A massive “Cell-out” was in order from 12-6 PM on Wednesday. Congo week, as I talked about in my last blog entry, has had a lasting effect on me, especially with regards to the video about rape, which encouraged me to participate in this cell-out. Congo is actually a world leader in the production of a mineral that is in most technology…including cell phones. Since the video about rape in Congo really opened my eyes, I figured I would give the cell-out a try, not only because it sounded like an interesting thing to do, but to see if I could spread awareness about what is currently going on in Congo.

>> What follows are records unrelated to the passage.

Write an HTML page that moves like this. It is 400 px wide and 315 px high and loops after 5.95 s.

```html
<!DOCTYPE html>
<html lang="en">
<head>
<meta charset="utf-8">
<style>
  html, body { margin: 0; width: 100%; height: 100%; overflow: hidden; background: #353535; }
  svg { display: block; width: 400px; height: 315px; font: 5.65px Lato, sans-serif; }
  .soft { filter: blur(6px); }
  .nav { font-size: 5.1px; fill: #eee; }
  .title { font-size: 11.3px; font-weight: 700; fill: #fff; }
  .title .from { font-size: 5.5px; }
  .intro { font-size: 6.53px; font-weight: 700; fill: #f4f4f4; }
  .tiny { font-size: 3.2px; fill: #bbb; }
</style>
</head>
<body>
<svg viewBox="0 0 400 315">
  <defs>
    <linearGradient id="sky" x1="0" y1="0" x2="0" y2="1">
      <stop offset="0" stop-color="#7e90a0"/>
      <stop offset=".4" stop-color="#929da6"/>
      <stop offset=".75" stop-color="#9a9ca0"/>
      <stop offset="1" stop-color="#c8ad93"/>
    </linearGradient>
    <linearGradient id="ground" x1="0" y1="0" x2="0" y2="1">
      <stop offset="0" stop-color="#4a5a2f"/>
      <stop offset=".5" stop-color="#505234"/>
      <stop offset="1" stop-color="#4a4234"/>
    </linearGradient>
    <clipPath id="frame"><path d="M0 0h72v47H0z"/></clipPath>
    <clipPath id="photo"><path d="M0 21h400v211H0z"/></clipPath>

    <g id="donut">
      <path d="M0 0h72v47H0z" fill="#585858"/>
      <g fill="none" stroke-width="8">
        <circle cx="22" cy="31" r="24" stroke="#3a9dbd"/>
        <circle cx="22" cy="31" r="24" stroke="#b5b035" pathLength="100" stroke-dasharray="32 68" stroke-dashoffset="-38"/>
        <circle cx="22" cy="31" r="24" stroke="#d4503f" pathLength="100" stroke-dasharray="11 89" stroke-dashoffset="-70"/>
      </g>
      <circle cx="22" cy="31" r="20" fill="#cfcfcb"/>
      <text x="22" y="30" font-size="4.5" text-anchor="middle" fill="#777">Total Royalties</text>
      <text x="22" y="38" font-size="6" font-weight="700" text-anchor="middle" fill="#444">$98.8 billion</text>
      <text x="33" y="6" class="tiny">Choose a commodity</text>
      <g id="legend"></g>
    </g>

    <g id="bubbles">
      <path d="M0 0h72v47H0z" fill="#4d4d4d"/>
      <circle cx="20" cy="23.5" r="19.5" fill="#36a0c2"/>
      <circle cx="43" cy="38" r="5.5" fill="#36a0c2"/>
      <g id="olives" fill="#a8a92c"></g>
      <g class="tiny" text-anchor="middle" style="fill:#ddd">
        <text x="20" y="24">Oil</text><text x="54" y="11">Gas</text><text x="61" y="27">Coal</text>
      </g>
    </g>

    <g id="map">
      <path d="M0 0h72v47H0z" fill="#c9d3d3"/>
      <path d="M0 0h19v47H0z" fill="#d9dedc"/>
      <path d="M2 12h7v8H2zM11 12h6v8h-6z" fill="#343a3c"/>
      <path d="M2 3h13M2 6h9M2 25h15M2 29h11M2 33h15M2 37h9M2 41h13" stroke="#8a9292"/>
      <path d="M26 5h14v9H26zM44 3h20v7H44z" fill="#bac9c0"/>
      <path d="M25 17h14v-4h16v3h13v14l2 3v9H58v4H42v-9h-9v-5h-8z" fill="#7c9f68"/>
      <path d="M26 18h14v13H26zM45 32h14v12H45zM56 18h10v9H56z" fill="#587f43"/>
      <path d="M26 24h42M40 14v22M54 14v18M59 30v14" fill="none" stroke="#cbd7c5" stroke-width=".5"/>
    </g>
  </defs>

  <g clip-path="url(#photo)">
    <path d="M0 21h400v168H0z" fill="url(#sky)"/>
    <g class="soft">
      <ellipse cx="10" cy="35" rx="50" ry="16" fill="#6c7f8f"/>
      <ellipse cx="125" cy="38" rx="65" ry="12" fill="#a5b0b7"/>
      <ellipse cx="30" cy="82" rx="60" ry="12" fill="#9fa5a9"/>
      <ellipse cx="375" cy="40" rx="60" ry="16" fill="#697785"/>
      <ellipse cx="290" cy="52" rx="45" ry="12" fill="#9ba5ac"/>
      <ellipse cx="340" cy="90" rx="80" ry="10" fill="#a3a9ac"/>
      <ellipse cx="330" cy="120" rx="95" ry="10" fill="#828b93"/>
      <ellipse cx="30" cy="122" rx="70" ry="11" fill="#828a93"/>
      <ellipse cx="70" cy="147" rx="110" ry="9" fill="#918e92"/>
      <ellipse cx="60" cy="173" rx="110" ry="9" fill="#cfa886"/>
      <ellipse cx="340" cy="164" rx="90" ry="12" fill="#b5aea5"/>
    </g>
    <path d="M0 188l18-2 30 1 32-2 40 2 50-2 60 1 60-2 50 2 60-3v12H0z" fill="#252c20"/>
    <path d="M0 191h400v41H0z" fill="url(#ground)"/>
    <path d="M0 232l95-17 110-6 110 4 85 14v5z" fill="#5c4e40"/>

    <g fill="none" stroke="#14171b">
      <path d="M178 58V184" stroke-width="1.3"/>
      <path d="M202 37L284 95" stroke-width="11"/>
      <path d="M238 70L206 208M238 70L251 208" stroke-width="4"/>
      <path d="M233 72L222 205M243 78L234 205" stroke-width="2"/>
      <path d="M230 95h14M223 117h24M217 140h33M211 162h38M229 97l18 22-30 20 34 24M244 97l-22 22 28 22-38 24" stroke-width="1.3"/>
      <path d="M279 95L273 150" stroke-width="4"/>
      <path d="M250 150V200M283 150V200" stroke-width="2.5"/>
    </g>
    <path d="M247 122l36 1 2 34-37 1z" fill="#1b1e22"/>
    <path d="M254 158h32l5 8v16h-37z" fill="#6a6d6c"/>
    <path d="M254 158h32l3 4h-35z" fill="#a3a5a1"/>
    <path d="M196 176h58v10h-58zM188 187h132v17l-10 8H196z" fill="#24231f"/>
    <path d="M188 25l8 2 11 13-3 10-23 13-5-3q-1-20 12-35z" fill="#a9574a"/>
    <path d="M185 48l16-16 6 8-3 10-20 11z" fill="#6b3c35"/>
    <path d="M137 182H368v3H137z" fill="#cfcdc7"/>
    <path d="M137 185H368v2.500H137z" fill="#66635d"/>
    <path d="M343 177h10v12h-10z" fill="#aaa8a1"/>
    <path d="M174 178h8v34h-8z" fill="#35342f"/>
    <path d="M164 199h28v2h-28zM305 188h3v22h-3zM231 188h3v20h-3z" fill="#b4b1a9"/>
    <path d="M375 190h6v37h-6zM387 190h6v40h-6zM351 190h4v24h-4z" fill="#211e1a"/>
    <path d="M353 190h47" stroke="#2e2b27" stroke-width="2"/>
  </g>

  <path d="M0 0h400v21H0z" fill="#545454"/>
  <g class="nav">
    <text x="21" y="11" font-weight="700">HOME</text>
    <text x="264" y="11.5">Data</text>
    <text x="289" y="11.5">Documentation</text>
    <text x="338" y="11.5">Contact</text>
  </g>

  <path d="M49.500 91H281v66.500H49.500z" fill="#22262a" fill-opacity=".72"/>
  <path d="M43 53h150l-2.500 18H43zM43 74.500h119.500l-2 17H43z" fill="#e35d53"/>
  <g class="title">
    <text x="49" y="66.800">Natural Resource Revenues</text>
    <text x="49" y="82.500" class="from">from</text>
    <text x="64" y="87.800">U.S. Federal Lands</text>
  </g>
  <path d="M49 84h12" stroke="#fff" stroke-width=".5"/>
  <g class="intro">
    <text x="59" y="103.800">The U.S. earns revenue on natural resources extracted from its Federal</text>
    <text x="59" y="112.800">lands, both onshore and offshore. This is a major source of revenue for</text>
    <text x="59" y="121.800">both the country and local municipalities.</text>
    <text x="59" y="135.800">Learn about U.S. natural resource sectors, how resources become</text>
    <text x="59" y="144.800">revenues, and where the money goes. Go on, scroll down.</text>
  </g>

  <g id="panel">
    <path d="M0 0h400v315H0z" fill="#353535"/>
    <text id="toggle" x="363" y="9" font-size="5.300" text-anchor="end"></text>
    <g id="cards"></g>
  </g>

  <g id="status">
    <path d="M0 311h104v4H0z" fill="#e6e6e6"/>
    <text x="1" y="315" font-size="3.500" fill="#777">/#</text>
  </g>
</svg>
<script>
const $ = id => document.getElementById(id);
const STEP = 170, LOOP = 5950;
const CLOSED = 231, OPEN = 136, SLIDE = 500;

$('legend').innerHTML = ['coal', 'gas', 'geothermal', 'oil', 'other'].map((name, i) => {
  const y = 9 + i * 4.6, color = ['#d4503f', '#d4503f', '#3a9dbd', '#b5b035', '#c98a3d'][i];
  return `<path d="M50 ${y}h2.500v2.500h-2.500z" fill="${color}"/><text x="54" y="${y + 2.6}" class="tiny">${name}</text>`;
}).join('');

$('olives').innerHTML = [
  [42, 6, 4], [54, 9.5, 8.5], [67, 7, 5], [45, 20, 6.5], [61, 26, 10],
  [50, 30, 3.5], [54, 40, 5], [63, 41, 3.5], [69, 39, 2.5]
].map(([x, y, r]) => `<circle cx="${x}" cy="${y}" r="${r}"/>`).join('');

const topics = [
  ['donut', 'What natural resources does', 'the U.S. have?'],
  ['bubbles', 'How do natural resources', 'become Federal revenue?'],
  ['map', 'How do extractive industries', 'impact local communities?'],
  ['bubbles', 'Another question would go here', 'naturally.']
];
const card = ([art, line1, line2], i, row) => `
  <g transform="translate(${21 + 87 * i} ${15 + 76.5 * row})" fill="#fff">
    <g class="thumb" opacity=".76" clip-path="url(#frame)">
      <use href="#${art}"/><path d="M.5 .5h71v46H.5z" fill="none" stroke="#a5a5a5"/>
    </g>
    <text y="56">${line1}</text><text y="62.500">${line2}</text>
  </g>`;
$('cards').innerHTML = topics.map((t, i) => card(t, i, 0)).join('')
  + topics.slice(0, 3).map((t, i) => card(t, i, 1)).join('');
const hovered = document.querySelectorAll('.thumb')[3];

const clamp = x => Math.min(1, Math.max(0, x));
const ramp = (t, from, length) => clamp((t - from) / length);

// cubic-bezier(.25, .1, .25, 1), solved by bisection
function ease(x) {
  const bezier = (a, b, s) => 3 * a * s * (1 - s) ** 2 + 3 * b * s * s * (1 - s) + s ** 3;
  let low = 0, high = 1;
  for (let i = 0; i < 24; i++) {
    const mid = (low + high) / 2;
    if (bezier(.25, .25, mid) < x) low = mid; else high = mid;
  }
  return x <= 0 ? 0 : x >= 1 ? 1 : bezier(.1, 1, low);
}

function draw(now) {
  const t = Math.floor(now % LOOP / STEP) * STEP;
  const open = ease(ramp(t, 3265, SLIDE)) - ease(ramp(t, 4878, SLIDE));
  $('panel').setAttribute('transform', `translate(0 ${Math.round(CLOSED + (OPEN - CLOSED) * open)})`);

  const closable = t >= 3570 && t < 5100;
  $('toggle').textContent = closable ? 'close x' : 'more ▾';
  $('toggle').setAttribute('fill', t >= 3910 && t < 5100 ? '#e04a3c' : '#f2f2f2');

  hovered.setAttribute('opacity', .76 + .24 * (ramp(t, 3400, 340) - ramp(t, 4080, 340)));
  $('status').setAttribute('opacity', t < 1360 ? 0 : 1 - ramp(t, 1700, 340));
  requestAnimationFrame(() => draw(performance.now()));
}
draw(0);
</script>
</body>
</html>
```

As I turned off my phone I wondered to myself, “what do cell phones and murders in Congo have to do with each other?” Then I read a little further into what this cell-out was actually about. Just like the controversy of diamonds that Africa has a monopoly on, there is a similar situation with a mineral by the name of Coltan. People are using cell phones every day not thinking about where they come from; a place where brutal rapes and murders of women and children occur everyday. I figured maybe if I could draw some attention to the situation people would think twice next time they buy electronics or cell phones.
Momentarily as I was recording a new message, part of the assignment, and I could not think of something that would get the point across, and at the same time also make people actually care about Congo. My message ended up being for six hours as follows. “Hey it’s Kevin, I’m here, but I’m not picking up because of the BRUTAL RAPES AND MURDERS GOING ON IN CONGO. Everyday people use cell phones which contain a mineral only found in Congo, a place in total chaos. If I care this much, so should you, next time your free check out congoweek.org or google it. Later” I found it very weird how people did not seem to be bothered by what was happening, and I am sure that before I spent all this time learning about the Congo, neither would I.

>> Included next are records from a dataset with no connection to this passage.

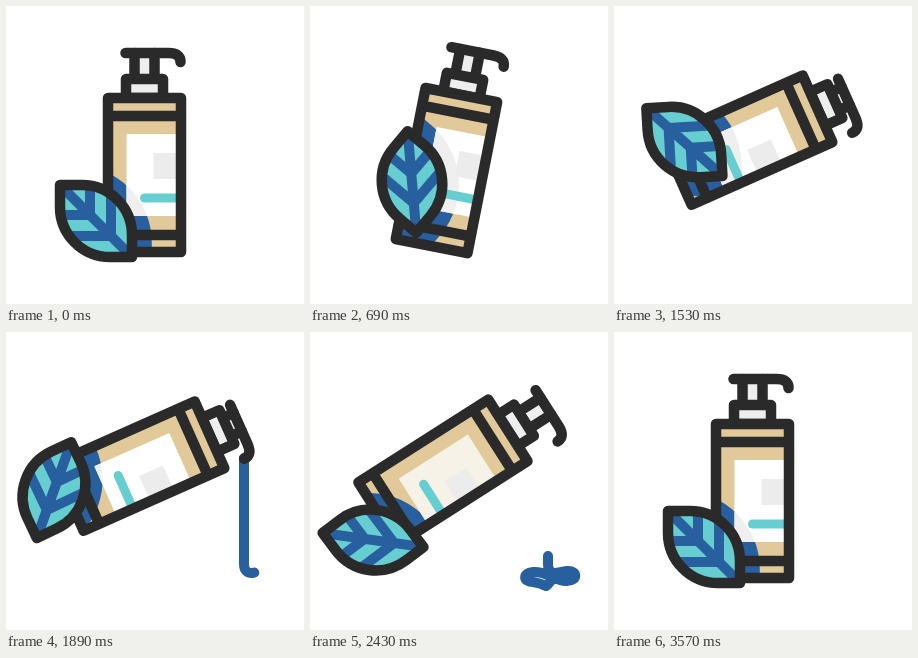
An HTML page that plays this animation: 298x298 px, repeating every 3600 ms.

```html
<!DOCTYPE html>
<html lang="en">
<head>
<meta charset="utf-8">
<title>Pump bottle and leaf</title>
<style>
html, body { margin: 0; width: 100%; height: 100%; overflow: hidden; background: #fff; }
svg { display: block; width: 100vw; height: 100vh; }
.ink { fill: none; stroke: #2a2a2a; stroke-width: 10.5; stroke-linecap: round; stroke-linejoin: round; }
.ink.pale { fill: #eeeeef; }
.blue { fill: none; stroke: #285f9e; stroke-width: 10; stroke-linecap: round; stroke-linejoin: round; }
</style>
</head>
<body>
<svg viewBox="0 0 298 298">
  <defs>
    <path id="blade" d="M-36-36h22a50 50 0 0 1 50 50v22h-22a50 50 0 0 1-50-50z"/>
    <clipPath id="inBlade"><use href="#blade"/></clipPath>
    <clipPath id="inBody"><rect x="-36.5" y="-77" width="73" height="154"/></clipPath>
    <clipPath id="inLabel"><rect x="-18" y="-41" width="54" height="82"/></clipPath>
  </defs>

  <path id="stream" class="blue" d="M238 126V232Q238 241 246 241L257 239C268 238 268 249 257 249C245 250 238 239 223 240C212 241 213 250 223 250Q230 251 236 254C240 252 240 246 248 244"/>

  <g id="bottle">
    <g id="pump">
      <path class="ink pale" d="M-10-122V-92H10V-122"/>
      <path class="ink" d="M-19-122H24Q36-122 36-113"/>
    </g>
    <rect class="ink pale" x="-18.5" y="-96" width="37" height="19"/>
    <rect x="-36.5" y="-77" width="73" height="154" fill="#e1c999"/>
    <g clip-path="url(#inBody)"><use class="shade" href="#blade" fill="#285f9e"/></g>
    <rect id="label" x="-18" y="-41" width="54" height="82" fill="#fff"/>
    <g clip-path="url(#inLabel)"><use class="shade" href="#blade" fill="#efefef"/></g>
    <rect x="9" y="-22" width="27" height="26" fill="#ececec"/>
    <path d="M0 23H34" stroke="#66cdd0" stroke-width="9" stroke-linecap="round"/>
    <path class="ink" d="M-36.5-77H36.5V77H-36.5zM-36.5-59H36.5M-36.5 60H36.5"/>
  </g>

  <g id="leaf">
    <use href="#blade" fill="#66cdd0"/>
    <path class="blue" clip-path="url(#inBlade)" d="M-36-36L36 36M-6-40V-6H-40M15-40V15H-40"/>
    <use href="#blade" class="ink"/>
  </g>
</svg>
<script>
const LOOP = 3600;
const $ = id => document.getElementById(id);
const stream = $('stream'), len = stream.getTotalLength();
const shades = document.querySelectorAll('.shade');

const ramp = (t, from, to) => Math.min(1, Math.max(0, (t - from) / (to - from)));
const ease = (t, from, to) => {
  const p = ramp(t, from, to);
  return p < 0.5 ? 4 * p ** 3 : 1 - 4 * (1 - p) ** 3;
};
// Rises to 1 over a..b, falls back to 0 over c..d
const there = (f, t, a, b, c, d) => f(t, a, b) - f(t, c, d);

// Leaf poses: time, x, y, turn
const poses = [
  [0, 90, 215, 0], [300, 90, 215, 0], [690, 102, 176, 40], [1560, 69, 136, 177],
  [1890, 48, 158, 65], [2130, 46, 184, -3], [2430, 63, 208, -37],
  [2850, 86, 218, -4], [3300, 90, 215, 0], [LOOP, 90, 215, 0]
];

// Smooth curve through the poses that never overshoots one
function pose(t, c) {
  const i = Math.max(0, poses.findIndex(p => p[0] > t) - 1);
  const slope = k => poses[k] && poses[k + 1]
    ? (poses[k + 1][c] - poses[k][c]) / (poses[k + 1][0] - poses[k][0]) : 0;
  const tangent = k => {
    const a = slope(k - 1), b = slope(k);
    return a * b > 0 ? 2 * a * b / (a + b) : 0;
  };
  const p = poses[i], q = poses[i + 1];
  const d = q[0] - p[0], u = (t - p[0]) / d, v = 1 - u;
  return p[c] * v * v * (1 + 2 * u) + q[c] * u * u * (3 - 2 * u)
    + d * u * v * (tangent(i) * v - tangent(i + 1) * u);
}

function draw(t) {
  const a = 66 * there(ease, t, 275, 1470, 1994, 3366);
  const x = 138.5 - 0.2 * a + 0.0018 * a * a;
  const y = 169 - 0.37 * a - 0.0024 * a * a;
  const leaf = `translate(${pose(t, 1)} ${pose(t, 2)}) rotate(${pose(t, 3)})`;
  $('bottle').setAttribute('transform', `translate(${x} ${y}) rotate(${a})`);
  $('pump').setAttribute('transform', `translate(0 ${14 * there(ease, t, 1370, 1500, 2020, 2220)})`);
  $('leaf').setAttribute('transform', leaf);
  for (const s of shades) {
    s.setAttribute('transform', `rotate(${-a}) translate(${-x} ${-y}) ${leaf} scale(1.55)`);
  }

  const warm = there(ramp, t, 2300, 2400, 2460, 2560);
  $('label').setAttribute('fill', `rgb(${255 - 8 * warm},${255 - 13 * warm},${255 - 23 * warm})`);

  const tail = len * ramp(t, 2250, 2690);
  const size = len * ramp(t, 1640, 2130) - tail;
  stream.style.display = size > 0.5 ? '' : 'none';
  stream.style.strokeDasharray = `${size} ${2 * len}`;
  stream.style.strokeDashoffset = -tail;
}

const start = performance.now();
function tick() {
  draw((performance.now() - start) % LOOP);
  requestAnimationFrame(tick);
}
tick();
</script>
</body>
</html>
```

“Who cares, its like a million miles away?” “Everyone has cell phones, I’m not going to stop using mine!” These were a few of the answers I got when I told people about what I was doing. As far as the message goes, I am not that popular, therefore the only message I had at 6 pm was from my parents, but at least they became aware of how this serious situation has affected me.
All three works assigned for homework helped drive home this reality of what is going on in our world. Dickinson really helps to portray how good some people have it and no one can imagine what it’s like to have to face death so early in life. I cannot imagine what the people in Congo have to go through, death is a scary thing, and thousands of people have to deal with it on a daily basis. Maybe turning off my cell phone for six hours will not stop what is going on in Congo, but my awareness was definitely raised, as well as my parents. Hopefully what Loyola has done to bring awareness to this horrible situation in Congo will succeed and soon this massacre will end. I am glad to have participated in this cell-out. It helped me to realize how important issues across the globe are, it raised awareness in other people’s lives, and on a smaller scale taught me that my cell phone is not as important as it seems, and I’m lucky just to be alive.